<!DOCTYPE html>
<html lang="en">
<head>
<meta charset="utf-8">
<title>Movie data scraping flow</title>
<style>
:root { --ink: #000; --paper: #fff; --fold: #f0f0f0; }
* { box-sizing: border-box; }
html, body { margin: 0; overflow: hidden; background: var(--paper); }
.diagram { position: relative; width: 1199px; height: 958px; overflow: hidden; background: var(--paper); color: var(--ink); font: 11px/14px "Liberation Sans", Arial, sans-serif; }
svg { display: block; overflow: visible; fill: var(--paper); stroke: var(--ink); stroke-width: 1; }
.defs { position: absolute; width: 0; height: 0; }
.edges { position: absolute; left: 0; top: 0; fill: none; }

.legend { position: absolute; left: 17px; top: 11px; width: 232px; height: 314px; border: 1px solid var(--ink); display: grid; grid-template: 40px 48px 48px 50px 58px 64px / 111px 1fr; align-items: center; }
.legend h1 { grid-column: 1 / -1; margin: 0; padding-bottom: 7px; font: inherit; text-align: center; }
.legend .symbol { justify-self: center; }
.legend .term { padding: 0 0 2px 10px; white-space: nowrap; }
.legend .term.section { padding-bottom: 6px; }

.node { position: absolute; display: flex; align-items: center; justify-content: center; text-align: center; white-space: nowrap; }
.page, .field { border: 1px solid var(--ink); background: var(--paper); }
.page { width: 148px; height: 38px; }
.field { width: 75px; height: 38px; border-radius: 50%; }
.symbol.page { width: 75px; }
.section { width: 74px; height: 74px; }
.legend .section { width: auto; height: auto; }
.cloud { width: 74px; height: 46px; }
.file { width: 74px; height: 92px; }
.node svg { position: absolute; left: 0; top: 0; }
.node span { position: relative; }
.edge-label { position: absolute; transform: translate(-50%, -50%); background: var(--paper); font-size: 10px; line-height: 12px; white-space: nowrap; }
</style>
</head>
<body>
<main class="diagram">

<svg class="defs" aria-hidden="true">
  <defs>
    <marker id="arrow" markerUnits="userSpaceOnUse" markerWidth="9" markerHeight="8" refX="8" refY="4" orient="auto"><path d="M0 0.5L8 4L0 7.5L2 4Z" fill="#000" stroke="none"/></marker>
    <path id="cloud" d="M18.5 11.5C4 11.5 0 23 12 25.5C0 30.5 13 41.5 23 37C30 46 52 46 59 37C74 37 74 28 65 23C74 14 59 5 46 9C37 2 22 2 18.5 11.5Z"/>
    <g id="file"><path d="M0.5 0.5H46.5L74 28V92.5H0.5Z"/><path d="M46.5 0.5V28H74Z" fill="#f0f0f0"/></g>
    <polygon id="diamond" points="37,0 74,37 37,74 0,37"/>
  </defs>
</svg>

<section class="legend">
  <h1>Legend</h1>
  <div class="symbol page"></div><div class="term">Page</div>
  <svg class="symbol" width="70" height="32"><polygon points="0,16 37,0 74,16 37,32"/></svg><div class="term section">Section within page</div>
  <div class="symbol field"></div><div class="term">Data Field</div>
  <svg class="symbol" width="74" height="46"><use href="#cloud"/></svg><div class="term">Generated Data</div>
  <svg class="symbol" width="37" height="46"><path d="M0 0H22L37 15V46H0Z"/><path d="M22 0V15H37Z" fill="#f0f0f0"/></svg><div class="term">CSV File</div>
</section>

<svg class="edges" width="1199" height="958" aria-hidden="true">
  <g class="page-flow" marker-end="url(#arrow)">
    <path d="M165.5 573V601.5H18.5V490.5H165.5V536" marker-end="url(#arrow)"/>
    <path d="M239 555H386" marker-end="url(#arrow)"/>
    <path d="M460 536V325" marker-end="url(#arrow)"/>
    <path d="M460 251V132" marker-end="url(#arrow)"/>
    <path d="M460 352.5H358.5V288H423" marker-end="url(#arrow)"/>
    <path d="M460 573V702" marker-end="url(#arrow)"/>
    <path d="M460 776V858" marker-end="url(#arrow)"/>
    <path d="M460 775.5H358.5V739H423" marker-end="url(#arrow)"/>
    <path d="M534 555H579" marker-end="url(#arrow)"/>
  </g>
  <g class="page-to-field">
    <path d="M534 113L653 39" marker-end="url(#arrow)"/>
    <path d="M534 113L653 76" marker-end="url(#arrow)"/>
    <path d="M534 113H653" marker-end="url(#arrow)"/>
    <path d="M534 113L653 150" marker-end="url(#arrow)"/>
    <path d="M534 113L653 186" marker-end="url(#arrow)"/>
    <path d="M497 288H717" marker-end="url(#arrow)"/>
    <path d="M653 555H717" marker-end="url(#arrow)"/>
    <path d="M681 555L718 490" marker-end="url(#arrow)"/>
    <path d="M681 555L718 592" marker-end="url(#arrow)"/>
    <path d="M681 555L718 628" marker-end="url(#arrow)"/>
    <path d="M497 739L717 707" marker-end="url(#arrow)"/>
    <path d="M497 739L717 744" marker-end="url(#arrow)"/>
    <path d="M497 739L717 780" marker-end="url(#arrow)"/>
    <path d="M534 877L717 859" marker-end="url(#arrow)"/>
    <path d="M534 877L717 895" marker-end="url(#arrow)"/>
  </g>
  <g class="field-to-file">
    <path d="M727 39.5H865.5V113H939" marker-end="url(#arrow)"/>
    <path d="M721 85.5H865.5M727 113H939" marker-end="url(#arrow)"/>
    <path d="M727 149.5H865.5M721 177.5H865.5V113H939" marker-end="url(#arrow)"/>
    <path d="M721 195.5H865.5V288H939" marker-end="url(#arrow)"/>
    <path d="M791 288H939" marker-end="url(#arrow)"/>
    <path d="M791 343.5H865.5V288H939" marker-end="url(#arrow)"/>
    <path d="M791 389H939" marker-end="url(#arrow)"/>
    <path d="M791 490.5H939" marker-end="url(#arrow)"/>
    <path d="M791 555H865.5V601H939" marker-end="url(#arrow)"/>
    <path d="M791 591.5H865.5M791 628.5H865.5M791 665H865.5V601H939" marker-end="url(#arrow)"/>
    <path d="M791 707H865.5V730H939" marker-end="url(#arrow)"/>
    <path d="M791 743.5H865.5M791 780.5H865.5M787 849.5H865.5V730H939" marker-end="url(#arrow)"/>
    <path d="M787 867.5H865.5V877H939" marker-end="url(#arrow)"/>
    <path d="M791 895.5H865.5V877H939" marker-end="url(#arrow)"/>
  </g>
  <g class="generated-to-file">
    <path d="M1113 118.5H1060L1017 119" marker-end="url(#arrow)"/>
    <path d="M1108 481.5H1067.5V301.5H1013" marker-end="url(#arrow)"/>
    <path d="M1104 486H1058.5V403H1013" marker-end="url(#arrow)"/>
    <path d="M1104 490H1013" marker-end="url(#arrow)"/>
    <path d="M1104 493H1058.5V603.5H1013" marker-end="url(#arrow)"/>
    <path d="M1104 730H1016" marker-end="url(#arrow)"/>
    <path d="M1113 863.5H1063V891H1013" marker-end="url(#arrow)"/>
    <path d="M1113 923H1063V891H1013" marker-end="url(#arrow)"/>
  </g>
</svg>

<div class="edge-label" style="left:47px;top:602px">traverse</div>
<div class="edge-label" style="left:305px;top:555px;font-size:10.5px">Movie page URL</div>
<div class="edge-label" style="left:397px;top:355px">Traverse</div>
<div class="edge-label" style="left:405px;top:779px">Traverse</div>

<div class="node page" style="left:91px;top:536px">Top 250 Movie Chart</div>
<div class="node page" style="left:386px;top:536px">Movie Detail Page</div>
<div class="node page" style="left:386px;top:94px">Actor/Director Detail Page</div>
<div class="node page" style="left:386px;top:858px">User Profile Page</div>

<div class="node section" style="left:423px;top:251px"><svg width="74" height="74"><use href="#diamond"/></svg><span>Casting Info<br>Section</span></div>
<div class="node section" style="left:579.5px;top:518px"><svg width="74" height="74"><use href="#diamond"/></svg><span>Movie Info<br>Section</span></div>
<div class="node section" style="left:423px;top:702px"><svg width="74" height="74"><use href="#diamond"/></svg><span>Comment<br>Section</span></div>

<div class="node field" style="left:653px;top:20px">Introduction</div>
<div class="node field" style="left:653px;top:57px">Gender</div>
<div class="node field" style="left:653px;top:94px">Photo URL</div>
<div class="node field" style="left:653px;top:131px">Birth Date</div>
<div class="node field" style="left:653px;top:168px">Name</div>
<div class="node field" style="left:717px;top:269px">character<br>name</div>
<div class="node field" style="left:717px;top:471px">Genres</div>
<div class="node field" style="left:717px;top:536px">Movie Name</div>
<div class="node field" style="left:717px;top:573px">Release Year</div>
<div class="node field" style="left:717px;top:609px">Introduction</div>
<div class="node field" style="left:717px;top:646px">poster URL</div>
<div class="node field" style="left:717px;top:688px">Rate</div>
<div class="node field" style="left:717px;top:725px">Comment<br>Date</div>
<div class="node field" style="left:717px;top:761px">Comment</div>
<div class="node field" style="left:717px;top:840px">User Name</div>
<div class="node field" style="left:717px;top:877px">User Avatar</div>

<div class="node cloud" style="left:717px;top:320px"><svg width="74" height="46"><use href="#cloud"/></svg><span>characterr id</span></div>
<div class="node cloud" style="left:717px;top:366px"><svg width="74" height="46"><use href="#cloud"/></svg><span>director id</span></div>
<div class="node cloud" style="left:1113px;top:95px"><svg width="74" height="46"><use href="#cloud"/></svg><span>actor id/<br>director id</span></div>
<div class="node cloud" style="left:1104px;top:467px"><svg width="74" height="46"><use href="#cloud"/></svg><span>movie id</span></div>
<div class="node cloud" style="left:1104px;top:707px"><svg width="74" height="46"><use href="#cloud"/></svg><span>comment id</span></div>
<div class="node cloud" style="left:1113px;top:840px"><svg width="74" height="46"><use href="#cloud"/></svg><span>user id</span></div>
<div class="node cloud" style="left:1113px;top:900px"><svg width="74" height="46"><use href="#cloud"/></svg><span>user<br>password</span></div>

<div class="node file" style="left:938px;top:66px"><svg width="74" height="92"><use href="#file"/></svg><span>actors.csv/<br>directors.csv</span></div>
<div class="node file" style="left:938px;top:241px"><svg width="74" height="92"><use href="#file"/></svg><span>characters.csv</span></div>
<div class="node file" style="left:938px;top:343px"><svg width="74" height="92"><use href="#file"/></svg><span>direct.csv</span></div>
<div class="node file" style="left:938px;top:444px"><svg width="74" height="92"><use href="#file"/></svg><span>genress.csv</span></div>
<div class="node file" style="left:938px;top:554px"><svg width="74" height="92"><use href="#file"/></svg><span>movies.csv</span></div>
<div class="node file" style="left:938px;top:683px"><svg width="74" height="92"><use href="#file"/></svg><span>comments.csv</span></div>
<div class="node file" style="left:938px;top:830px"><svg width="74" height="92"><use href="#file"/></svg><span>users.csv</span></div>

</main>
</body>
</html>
---
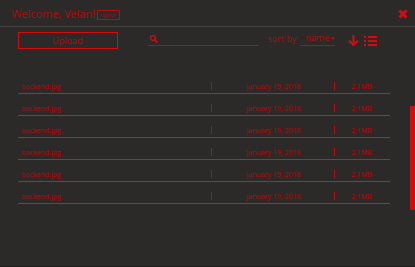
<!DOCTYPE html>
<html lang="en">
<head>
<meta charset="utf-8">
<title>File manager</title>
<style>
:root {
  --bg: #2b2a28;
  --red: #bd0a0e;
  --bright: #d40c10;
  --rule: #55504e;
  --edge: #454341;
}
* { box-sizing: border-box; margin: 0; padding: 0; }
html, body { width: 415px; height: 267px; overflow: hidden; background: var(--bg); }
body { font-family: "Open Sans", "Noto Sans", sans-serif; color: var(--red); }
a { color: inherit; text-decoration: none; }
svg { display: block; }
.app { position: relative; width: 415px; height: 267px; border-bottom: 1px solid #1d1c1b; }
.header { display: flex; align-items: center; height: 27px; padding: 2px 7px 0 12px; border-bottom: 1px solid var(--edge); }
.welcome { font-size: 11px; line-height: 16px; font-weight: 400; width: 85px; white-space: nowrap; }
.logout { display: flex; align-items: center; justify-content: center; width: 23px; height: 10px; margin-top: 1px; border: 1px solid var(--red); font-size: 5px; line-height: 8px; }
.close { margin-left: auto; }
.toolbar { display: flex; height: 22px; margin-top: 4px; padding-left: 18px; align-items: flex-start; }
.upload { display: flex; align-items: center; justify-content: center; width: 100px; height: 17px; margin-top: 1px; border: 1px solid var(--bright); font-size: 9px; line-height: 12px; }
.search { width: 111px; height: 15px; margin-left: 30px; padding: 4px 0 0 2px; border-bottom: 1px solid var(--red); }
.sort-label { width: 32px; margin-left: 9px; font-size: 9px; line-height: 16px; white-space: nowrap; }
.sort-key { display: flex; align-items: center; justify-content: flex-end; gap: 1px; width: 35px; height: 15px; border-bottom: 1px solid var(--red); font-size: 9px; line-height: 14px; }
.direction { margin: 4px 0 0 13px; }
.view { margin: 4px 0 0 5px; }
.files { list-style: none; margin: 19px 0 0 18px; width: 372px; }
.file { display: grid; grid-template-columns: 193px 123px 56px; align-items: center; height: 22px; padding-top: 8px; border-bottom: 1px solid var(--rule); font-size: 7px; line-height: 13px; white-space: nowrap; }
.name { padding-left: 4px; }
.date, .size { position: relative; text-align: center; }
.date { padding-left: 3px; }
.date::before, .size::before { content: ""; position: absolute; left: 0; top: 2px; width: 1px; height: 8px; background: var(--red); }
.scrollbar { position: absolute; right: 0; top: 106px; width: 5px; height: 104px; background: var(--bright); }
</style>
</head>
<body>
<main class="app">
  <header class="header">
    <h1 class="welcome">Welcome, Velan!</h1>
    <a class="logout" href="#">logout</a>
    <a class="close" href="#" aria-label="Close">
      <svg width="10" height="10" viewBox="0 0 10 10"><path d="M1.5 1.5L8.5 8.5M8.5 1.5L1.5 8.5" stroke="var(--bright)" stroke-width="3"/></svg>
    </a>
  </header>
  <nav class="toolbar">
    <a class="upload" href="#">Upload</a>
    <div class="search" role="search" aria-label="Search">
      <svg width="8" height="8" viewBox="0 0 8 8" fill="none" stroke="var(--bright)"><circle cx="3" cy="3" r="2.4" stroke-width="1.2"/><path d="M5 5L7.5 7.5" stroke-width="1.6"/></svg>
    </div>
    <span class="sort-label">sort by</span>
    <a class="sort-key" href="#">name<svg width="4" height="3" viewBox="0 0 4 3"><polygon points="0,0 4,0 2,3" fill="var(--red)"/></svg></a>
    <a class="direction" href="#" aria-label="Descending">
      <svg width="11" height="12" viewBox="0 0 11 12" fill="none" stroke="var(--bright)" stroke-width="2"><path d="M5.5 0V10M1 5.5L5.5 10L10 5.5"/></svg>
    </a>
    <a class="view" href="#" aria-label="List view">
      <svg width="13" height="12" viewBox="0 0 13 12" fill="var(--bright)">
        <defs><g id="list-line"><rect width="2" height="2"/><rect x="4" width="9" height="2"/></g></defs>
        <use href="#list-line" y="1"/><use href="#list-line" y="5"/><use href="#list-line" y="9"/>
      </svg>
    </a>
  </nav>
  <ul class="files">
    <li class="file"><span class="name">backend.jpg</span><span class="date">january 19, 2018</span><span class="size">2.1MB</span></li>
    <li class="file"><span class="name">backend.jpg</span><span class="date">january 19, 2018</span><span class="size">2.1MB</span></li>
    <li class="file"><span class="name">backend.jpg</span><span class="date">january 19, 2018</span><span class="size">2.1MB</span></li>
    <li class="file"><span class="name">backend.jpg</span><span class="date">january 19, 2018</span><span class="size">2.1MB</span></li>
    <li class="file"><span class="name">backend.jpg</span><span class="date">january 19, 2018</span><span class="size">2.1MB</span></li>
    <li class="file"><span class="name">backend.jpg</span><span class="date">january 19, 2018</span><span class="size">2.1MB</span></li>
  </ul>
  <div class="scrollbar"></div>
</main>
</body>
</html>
...
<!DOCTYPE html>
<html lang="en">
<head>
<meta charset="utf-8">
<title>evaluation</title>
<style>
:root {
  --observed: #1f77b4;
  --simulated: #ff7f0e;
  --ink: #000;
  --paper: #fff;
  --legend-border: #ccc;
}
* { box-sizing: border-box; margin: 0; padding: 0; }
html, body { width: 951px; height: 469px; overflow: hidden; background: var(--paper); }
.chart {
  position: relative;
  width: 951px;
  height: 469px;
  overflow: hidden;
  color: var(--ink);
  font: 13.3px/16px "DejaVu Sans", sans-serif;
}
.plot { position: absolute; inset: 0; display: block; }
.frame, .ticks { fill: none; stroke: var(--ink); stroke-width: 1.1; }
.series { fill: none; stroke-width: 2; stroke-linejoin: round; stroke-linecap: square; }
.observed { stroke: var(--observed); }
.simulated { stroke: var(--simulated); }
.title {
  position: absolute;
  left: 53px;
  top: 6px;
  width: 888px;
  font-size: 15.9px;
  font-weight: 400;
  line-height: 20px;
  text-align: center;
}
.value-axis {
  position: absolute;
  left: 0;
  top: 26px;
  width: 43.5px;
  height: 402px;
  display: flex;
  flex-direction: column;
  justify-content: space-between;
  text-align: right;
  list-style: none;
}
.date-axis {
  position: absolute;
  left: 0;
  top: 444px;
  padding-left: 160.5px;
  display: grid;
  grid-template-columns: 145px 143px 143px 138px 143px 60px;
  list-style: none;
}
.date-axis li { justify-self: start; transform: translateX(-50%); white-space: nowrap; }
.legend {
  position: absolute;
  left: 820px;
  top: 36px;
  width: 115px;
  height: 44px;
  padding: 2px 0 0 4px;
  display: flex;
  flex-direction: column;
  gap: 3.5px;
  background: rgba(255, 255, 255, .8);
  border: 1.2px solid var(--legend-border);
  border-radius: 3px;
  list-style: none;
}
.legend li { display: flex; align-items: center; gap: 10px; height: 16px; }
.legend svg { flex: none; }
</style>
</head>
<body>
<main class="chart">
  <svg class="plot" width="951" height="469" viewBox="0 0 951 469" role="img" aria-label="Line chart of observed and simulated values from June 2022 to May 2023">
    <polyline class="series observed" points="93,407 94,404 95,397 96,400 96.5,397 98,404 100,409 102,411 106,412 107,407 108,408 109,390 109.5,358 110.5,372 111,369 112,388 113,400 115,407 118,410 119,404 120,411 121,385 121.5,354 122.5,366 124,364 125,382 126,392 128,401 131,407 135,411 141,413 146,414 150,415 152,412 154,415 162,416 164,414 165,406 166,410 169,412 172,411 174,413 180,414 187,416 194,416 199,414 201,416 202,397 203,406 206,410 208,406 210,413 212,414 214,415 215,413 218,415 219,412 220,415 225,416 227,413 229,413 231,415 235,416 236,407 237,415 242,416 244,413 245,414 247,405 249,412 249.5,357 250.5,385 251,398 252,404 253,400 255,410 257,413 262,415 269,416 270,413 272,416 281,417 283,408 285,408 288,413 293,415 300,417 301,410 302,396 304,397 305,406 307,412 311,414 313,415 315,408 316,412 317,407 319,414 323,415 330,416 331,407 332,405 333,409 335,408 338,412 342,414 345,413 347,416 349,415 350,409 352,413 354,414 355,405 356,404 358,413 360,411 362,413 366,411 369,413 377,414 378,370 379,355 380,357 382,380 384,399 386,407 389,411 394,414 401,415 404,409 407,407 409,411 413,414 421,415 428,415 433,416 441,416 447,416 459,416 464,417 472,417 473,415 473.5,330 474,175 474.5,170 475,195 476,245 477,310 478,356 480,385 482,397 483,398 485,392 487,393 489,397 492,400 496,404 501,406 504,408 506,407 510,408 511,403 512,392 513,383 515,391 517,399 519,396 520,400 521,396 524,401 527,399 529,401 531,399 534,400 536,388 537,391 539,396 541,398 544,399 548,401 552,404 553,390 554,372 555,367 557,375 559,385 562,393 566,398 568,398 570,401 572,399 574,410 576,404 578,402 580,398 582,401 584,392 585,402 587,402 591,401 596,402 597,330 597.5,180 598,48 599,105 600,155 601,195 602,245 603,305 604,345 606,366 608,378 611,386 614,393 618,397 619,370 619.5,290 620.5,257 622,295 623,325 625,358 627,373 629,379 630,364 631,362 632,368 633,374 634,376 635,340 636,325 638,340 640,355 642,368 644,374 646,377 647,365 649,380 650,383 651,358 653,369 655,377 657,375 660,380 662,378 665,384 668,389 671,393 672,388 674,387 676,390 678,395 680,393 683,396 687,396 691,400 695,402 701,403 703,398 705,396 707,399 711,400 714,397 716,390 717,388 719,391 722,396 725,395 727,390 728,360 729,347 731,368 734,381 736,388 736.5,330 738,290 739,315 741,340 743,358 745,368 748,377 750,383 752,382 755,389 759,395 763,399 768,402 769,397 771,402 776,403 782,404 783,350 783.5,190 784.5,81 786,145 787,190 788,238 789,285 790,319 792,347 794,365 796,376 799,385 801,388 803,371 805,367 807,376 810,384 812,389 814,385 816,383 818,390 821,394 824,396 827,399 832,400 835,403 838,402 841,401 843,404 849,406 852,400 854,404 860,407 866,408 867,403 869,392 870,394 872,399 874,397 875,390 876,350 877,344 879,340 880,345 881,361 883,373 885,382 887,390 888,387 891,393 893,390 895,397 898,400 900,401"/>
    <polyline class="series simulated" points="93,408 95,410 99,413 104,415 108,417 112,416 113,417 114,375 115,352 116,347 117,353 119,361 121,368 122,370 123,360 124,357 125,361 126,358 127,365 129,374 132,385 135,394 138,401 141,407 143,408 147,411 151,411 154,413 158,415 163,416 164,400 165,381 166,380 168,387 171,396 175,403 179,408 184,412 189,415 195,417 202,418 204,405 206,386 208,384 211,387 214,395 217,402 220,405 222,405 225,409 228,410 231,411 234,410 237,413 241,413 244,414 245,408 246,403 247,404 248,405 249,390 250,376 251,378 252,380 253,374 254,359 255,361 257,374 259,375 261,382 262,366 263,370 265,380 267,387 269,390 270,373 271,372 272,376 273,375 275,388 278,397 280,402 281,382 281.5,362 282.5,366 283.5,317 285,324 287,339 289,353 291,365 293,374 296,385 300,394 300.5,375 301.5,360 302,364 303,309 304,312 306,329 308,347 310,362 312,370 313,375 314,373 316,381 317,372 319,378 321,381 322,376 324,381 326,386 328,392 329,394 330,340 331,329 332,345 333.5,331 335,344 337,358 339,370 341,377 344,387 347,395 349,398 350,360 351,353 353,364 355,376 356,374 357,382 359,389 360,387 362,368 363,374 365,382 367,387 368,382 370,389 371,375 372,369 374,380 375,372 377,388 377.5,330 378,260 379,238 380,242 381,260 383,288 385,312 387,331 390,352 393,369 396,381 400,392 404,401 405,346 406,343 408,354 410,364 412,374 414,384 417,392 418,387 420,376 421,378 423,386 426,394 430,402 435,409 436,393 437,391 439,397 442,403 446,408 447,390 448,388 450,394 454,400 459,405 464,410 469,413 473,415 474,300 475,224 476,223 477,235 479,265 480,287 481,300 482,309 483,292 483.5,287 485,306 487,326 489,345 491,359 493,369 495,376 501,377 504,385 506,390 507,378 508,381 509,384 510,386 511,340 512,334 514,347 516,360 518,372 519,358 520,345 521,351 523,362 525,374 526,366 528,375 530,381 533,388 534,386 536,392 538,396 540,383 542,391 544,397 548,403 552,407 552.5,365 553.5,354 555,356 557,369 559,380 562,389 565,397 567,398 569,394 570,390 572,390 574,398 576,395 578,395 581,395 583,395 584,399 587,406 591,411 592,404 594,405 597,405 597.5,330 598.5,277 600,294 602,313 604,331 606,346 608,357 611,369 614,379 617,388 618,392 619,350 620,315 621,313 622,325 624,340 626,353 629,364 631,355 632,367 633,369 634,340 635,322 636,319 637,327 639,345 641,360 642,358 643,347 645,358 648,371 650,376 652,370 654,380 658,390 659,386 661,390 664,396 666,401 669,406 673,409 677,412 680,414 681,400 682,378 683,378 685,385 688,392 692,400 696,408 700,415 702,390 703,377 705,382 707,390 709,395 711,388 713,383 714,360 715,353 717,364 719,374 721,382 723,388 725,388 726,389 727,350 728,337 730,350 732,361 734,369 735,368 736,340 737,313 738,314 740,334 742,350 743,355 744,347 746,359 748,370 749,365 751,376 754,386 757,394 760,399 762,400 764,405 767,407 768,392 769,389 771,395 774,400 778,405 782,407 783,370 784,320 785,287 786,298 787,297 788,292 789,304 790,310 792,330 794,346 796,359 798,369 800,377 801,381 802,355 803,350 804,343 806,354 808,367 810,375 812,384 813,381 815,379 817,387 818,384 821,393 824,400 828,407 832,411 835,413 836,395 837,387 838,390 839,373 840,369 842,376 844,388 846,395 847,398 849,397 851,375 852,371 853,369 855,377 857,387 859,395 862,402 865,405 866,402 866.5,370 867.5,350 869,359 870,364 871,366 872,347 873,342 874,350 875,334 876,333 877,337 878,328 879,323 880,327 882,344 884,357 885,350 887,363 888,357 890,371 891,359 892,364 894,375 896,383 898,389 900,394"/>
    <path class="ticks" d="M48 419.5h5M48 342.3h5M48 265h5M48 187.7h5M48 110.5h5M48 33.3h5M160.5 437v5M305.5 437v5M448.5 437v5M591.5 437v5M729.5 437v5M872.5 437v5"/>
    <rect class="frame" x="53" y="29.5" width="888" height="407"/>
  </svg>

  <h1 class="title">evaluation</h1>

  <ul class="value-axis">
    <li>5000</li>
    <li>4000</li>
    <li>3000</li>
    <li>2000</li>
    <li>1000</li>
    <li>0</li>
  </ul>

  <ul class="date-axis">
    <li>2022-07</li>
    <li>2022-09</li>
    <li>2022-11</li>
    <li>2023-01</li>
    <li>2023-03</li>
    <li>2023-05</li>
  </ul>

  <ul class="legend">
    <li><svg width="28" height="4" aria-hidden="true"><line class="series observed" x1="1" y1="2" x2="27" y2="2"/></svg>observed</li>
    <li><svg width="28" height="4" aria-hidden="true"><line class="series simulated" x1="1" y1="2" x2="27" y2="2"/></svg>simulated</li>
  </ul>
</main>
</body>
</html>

- [Task prompt]
Number of lines containing "template" in the material above: give that number alone.

- [Task response]
3